Title: Tsubasa Omnibus – Volume 4 (Books #10-12 of the Tsubasa: RESERVoir CHRoNiCLE series)
Social Media: Goodreads and Twitter
Publisher: Kodansha Comics
Format and Price: Paperback from my local library
Stars: 5 stars out of 5
About The Book:
Syaoran and his world-hopping friends find themselves in grave danger as they continue their inter-dimensional search for Princess Sakura’s missing memories! After the godlike Ashura-o kills the mighty Yasha-o, the country of Shura hangs in the balance—and Syaoran will do anything he can to correct the past. Then, the dimension travellers are off to Piffle World, where the prize for the lucky pilot who wins the elusive Dragonfly Race is one of Princess Sakura’s memories! But when contestants are eliminated from the competition unexpectedly, the friends fear that someone may be rigging the race with booby traps. Can the culprit be found before it’s too late? And will any of our heroes emerge victorious? Princess Sakura’s memories—and now their lives—depend on it!
~Character Development – Sakura: A lot of this volume focuses a lot on Piffle World and the Dragonfly Dash. A few of familiar faces also show up as well: Tomoyo from Cardcaptor Sakura, Nokoru from CLAMP School Detective, and Shogo from Volume 2 of Tsubasa: RESERVoir CHRoNiCLE. While the race and preparations for it take up most of the omnibus, this volume also takes the time to develop Sakura’s character and abilities.
Sakura is now at the point where she feels she must be able to contribute to their quest of finding her feathers. Trying not to spoil, I actually think Kurogane was right and the final outcome of the race was needed. It was also a good reminder for Syaoran that he doesn’t need to do EVERYTHING (he’s got a problem with that). Sakura (with the help of Tomoyo) also makes a beautiful coat for Yuuko, so this volume is good at showing Sakura’s talents and her ability to make friends.
~Shipping – Kurogane and Fai: When people ask about the traveling situation, in this volume Fai has taken to telling people that Kurogane is Syaoran and Sakura’s father, and then calling him “Daddy” at every opportune moment. Kurogane’s annoyed expression at being refered to as “Daddy” is priceless and Syaoran’s innocent confusion is an added bonus.
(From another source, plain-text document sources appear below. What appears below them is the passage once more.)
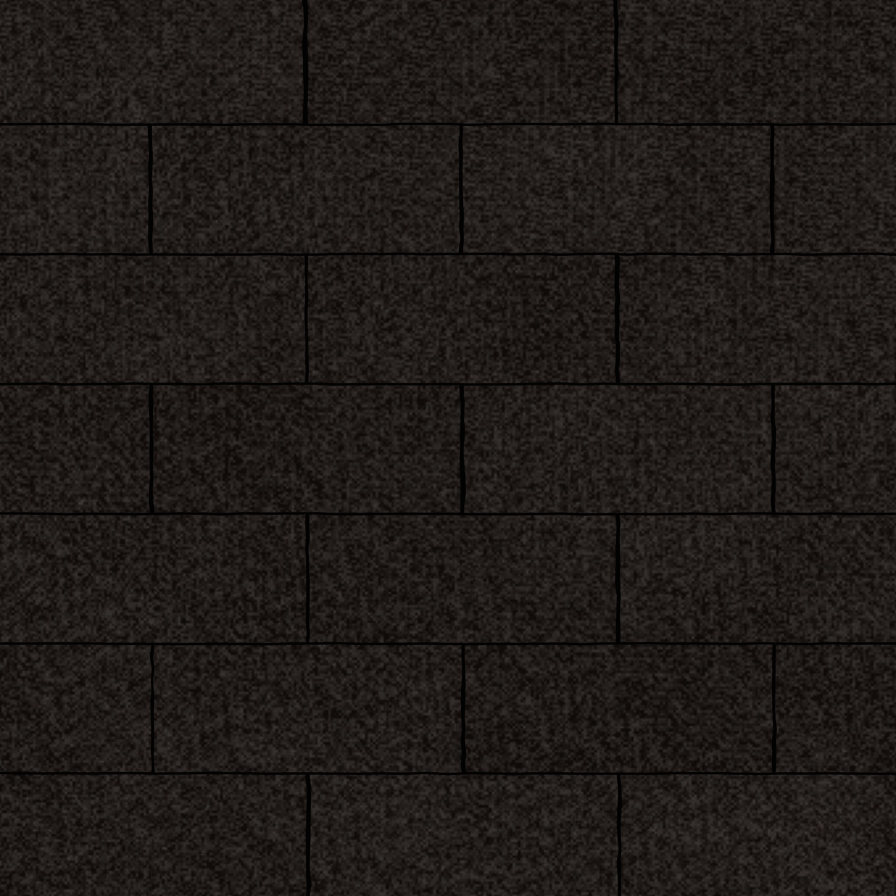
A Shadertoy shader for this texture:

```glsl
const vec2 SHINGLE = vec2(0.347, 0.1449);   // width and exposed height
const vec2 ORIGIN = vec2(0.167, 0.1367);    // first joint and first course line
const float SLANT = 0.004;                  // sideways drift of joints down the roof
const vec3 GRANULE_DARK = vec3(0.08, 0.06, 0.05);
const vec3 GRANULE_LIGHT = vec3(0.20, 0.18, 0.17);
const vec3 GAP = vec3(0.012, 0.009, 0.007);

float hash(vec2 p) {
    return fract(sin(dot(p, vec2(127.1, 311.7))) * 43758.5453);
}

float noise(vec2 p) {
    vec2 i = floor(p), f = fract(p);
    f = f * f * (3.0 - 2.0 * f);
    return mix(mix(hash(i), hash(i + vec2(1, 0)), f.x),
               mix(hash(i + vec2(0, 1)), hash(i + vec2(1, 1)), f.x), f.y);
}

// Signed offset from the nearest integer
float nearest(float x) {
    return x - floor(x + 0.5);
}

// Coverage of a line at distance d
float line(float d, float halfWidth, float pixel) {
    return 1.0 - smoothstep(halfWidth - 0.75 * pixel, halfWidth + 0.75 * pixel, abs(d));
}

// Mineral granules: fine and medium grain with sparse bright flecks
float granules(vec2 p) {
    float grain = 0.62 * noise(p * 340.0) + 0.38 * noise(p * 190.0 + 37.0);
    float fleck = smoothstep(0.8, 1.0, noise(p * 260.0 + 91.0));
    return 0.39 + 1.65 * (grain - 0.5) + 0.35 * fleck;
}

// Slight tone change per shingle plus soft weathering
float weathering(vec2 p, vec2 id) {
    return 0.12 * (hash(id + 5.3) - 0.5) + 0.16 * (noise(p * 13.0) - 0.5);
}

// Thin, slightly wavy shadow under each course
float courseLine(float x, float v, float pixel) {
    float seed = floor(v + 0.5);
    float wobble = 0.0012 * (noise(vec2(x * 40.0, seed * 7.0)) - 0.5);
    return line(nearest(v) * SHINGLE.y + wobble, 0.0014, pixel);
}

// Ragged vertical cut between neighbouring shingles
float jointLine(float u, float y, float row, float pixel) {
    float seed = floor(u + 0.5) * 11.0 + row * 3.0;
    float wobble = 0.0016 * (noise(vec2(y * 75.0, seed)) - 0.5);
    float halfWidth = mix(0.0018, 0.0026, hash(vec2(seed, row)))
                    + 0.0010 * (noise(vec2(y * 60.0, seed + 40.0)) - 0.5);
    return line(nearest(u) * SHINGLE.x + wobble, halfWidth, pixel);
}

void mainImage(out vec4 fragColor, in vec2 fragCoord) {
    vec2 p = fragCoord / iResolution.xy;
    float pixel = 1.0 / iResolution.y;

    // Running bond: alternate courses shift by half a shingle
    float v = (p.y - ORIGIN.y) / SHINGLE.y;
    float row = floor(v);
    float u = (p.x - ORIGIN.x - SLANT * (1.0 - p.y)) / SHINGLE.x - 0.5 * mod(row, 2.0);
    vec2 id = vec2(floor(u), row);

    // Granular surface
    float tone = clamp(granules(p) + weathering(p, id), -0.15, 1.25);
    vec3 color = mix(GRANULE_DARK, GRANULE_LIGHT, tone);
    color.r += 0.012 * (noise(p * 150.0 + 63.0) - 0.5);

    // Gaps
    float gap = max(courseLine(p.x, v, pixel), jointLine(u, p.y, row, pixel));
    fragColor = vec4(mix(color, GAP, gap), 1.0);
}
```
I mean, while Kurogane is clearly the over-protective type, I’m fairly certain Kurogane isn’t old enough to be their father, regardless Fai appears to be having entirely too much fun.
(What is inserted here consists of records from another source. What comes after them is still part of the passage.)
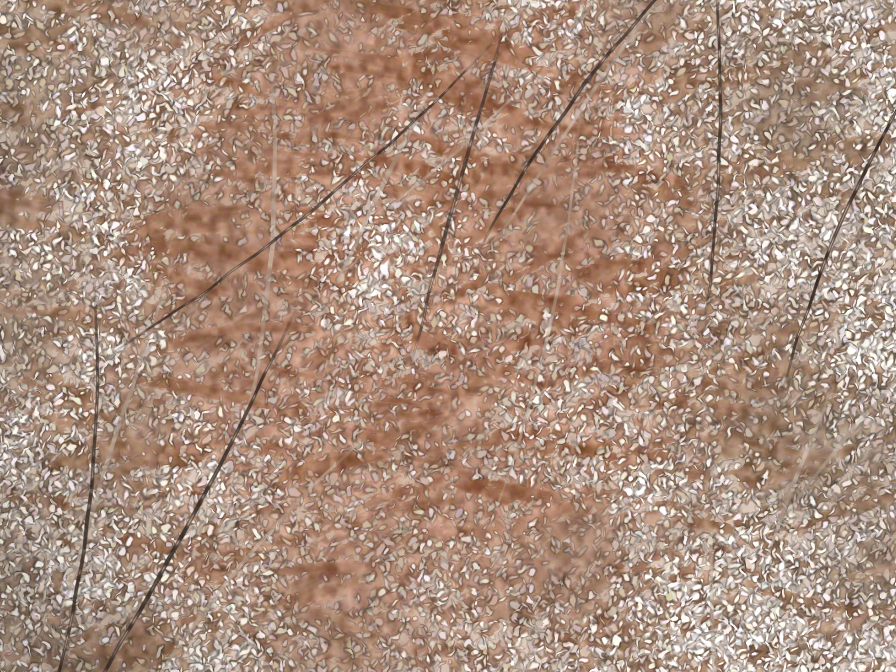
Write a WebGL 2 fragment shader that draws this texture.

```glsl
#version 300 es
precision highp float;

uniform vec2 u_resolution;
out vec4 outColor;

vec3 hash3(vec2 p) {
  vec3 q = fract(p.xyx * vec3(.1031, .1030, .0973));
  q += dot(q, q.yxz + 33.33);
  return fract((q.xxy + q.yzz) * q.zyx);
}

float noise(vec2 p) {
  vec2 i = floor(p), f = fract(p);
  f = f * f * (3. - 2. * f);
  return mix(mix(hash3(i).x, hash3(i + vec2(1, 0)).x, f.x),
             mix(hash3(i + vec2(0, 1)).x, hash3(i + vec2(1, 1)).x, f.x), f.y);
}

float fbm(vec2 p) {
  float sum = 0., amp = .53;
  for (int i = 0; i < 4; i++) {
    sum += amp * noise(p);
    p = p * 2.03 + 17.3;
    amp *= .5;
  }
  return sum;
}

mat2 rotation(float a) {
  return mat2(cos(a), -sin(a), sin(a), cos(a));
}

// Long thin furrows running in a few crossing directions
float furrows(vec2 p) {
  float depth = 0.;
  for (int i = 0; i < 3; i++) {
    float k = float(i);
    vec2 q = rotation(-.22 + .35 * k) * p;
    q.y += .035 * noise(q * 5. + k * 9.);
    float n = fbm(q * vec2(6., 38.) + k * 31.);
    depth = max(depth, smoothstep(.56, .76, n) * (1. - .12 * k));
  }
  return depth;
}

// Glossy skin flakes with soft dark rims, scattered over one jittered grid
void addFlakes(inout vec3 color, vec2 p, float scale, float density, float glare, float px) {
  vec2 g = p * scale, cell = floor(g);
  float blur = scale * px * .75, rim = 0., gloss = 0.;
  vec3 tint = vec3(1);
  for (int y = -1; y <= 1; y++)
    for (int x = -1; x <= 1; x++) {
      vec2 id = cell + vec2(x, y) + scale * 3.;
      vec3 a = hash3(id), b = hash3(id + 211.7);
      vec2 q = rotation(.2 + 2.5 * a.z) * (g - cell - vec2(x, y) - a.xy);
      vec2 size = vec2(mix(.2, .46, b.x), mix(.1, .23, b.y));
      float d = (length(q / size) - 1.) * size.y;
      float present = smoothstep(-.1, .1, density - b.z);
      float cover = present * (1. - smoothstep(-blur, blur, d));
      rim = max(rim, present * (1. - smoothstep(0., .16, abs(d - .12))));
      if (cover > gloss) {
        gloss = cover;
        vec3 hue = (hash3(id + 57.1) - .5) * vec3(.05, .07, .11);
        float shine = smoothstep(-.25, .25, glare - a.x);
        tint = mix(vec3(.80, .72, .66), vec3(.98, .955, .935), shine) + hue;
      }
    }
  color *= 1. - rim * vec3(.17, .16, .15);
  color = mix(color, tint, gloss * .92);
}

// Curved tapering hairs; the first ones are pale, the last ones dark
void addHairs(inout vec3 color, vec2 p, float px) {
  for (int i = 0; i < 18; i++) {
    float k = float(i);
    bool dark = i > 10;
    vec3 a = hash3(vec2(k * 7.3 + 2., 41.)), b = hash3(vec2(k * 3.7 + 5., 97.));
    float slot = dark ? (k - 10.5) / 7. : (k + .5) / 11.;
    vec2 root = vec2(slot * 1.36 + .08 * (a.x - .5), a.y);
    vec2 q = rotation(mix(.65, 1.65, fract(k * .618))) * (p - root);
    float reach = mix(.16, dark ? .5 : .36, b.x);
    float along = q.x / reach;
    float d = abs(q.y - (b.y - .5) * .6 * q.x * q.x - .003 * noise(vec2(q.x * 20., k)));
    float width = mix(.0018, .0036, b.z) * (1. - .45 * abs(along));
    float body = 1. - smoothstep(width - px * .5, width + px, d);
    body *= 1. - smoothstep(.6, 1., abs(along));
    float streak = noise(vec2(q.x * 90., k * 13.));
    vec3 pale = mix(vec3(.60, .53, .47), vec3(.86, .81, .76), streak);
    vec3 ink = mix(vec3(.19, .15, .13), vec3(.48, .40, .35), streak * streak);
    ink += .25 * smoothstep(.5, .9, streak) * (1. - smoothstep(0., width * .6, d));
    color = mix(color, dark ? ink : pale, body * (dark ? mix(.65, .95, a.z) : .6));
  }
}

void main() {
  float px = 1. / u_resolution.y;
  vec2 p = gl_FragCoord.xy * px;
  float outer = smoothstep(.22, .75, length((p - vec2(.62, .56)) * vec2(1.1, .75)));
  float furrow = furrows(p);
  float patches = fbm(p * 6. + 4.) - .5;
  float glare = clamp(.28 + .4 * outer + 1.6 * patches, 0., 1.);
  vec2 warped = p + .006 * vec2(noise(p * 125.), noise(p * 125. + 40.));

  // Skin tone, rosy in the middle and greyer outside, finely mottled
  vec3 color = mix(vec3(.735, .575, .475), vec3(.59, .42, .305), furrow * .85);
  color += vec3(.02, -.015, -.01) * (1. - outer);
  color = mix(color, vec3(.585, .515, .455), (.15 + .6 * outer) * (1. - .5 * furrow));
  color += .22 * (noise(warped * 90.) - .5) + .2 * (fbm(p * 45.) - .5);
  color += (hash3(floor(p * 150.)) - .5) * vec3(.03, .03, .05);

  // Irregular sheen and flakes, both thinning out inside the furrows
  float density = .56 + .36 * outer + 1.5 * patches - .5 * furrow;
  float edge = .72 - .28 * density;
  float sheen = smoothstep(edge, edge + .13, fbm(rotation(.5) * warped * vec2(60., 95.)));
  color = mix(color, mix(vec3(.79, .70, .63), vec3(.91, .87, .84), glare), sheen * .7);
  for (int i = 0; i < 3; i++)
    addFlakes(color, warped + float(i) * .37, 92. - 17. * float(i), density * .8, glare, px);

  // Broad lighting: bright glare patches, dim lower left
  color *= 1. + .25 * patches + .05 * outer;
  addHairs(color, p, px);
  color *= 1. - .14 * smoothstep(.6, 0., p.x + p.y);
  outColor = vec4(clamp(color, 0., 1.), 1);
}
```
~Some Actual Plot Developement: There was Actual Plot(TM) in this volume! An actual plot, not just random moments thrown together, actual plot and good character developement. Fai and Kurogane have taken to have private conversations about how they’ve both noticed the eerie feeling of being watched (a small step but still). It turns out that sending The Feather Squad to the Country of Shara and Shura worlds was a serious Chess-Move on behalf of Yuuko (only the reader knows this).
How do the antagonists respond to this? By sending one of their minions to Piffle world to… follow the Feather Squad around? The minion doesn’t show up until the end and is completely unaffective. It never really felt as though the characters were in any real danger or had anything to lose. I keep being told there’s a big plot twist coming up, however, at this point I truly can not take these antagonists seriously.
All in all, good character developement and a small side order of plot, this volume was engaging and enjoyable. While the villains could step things up a notch (anytime now), the series relies primarily on character interaction and the mysterious moments of characters’ yet-to-be-revealed backstories. I’m happy to recommend.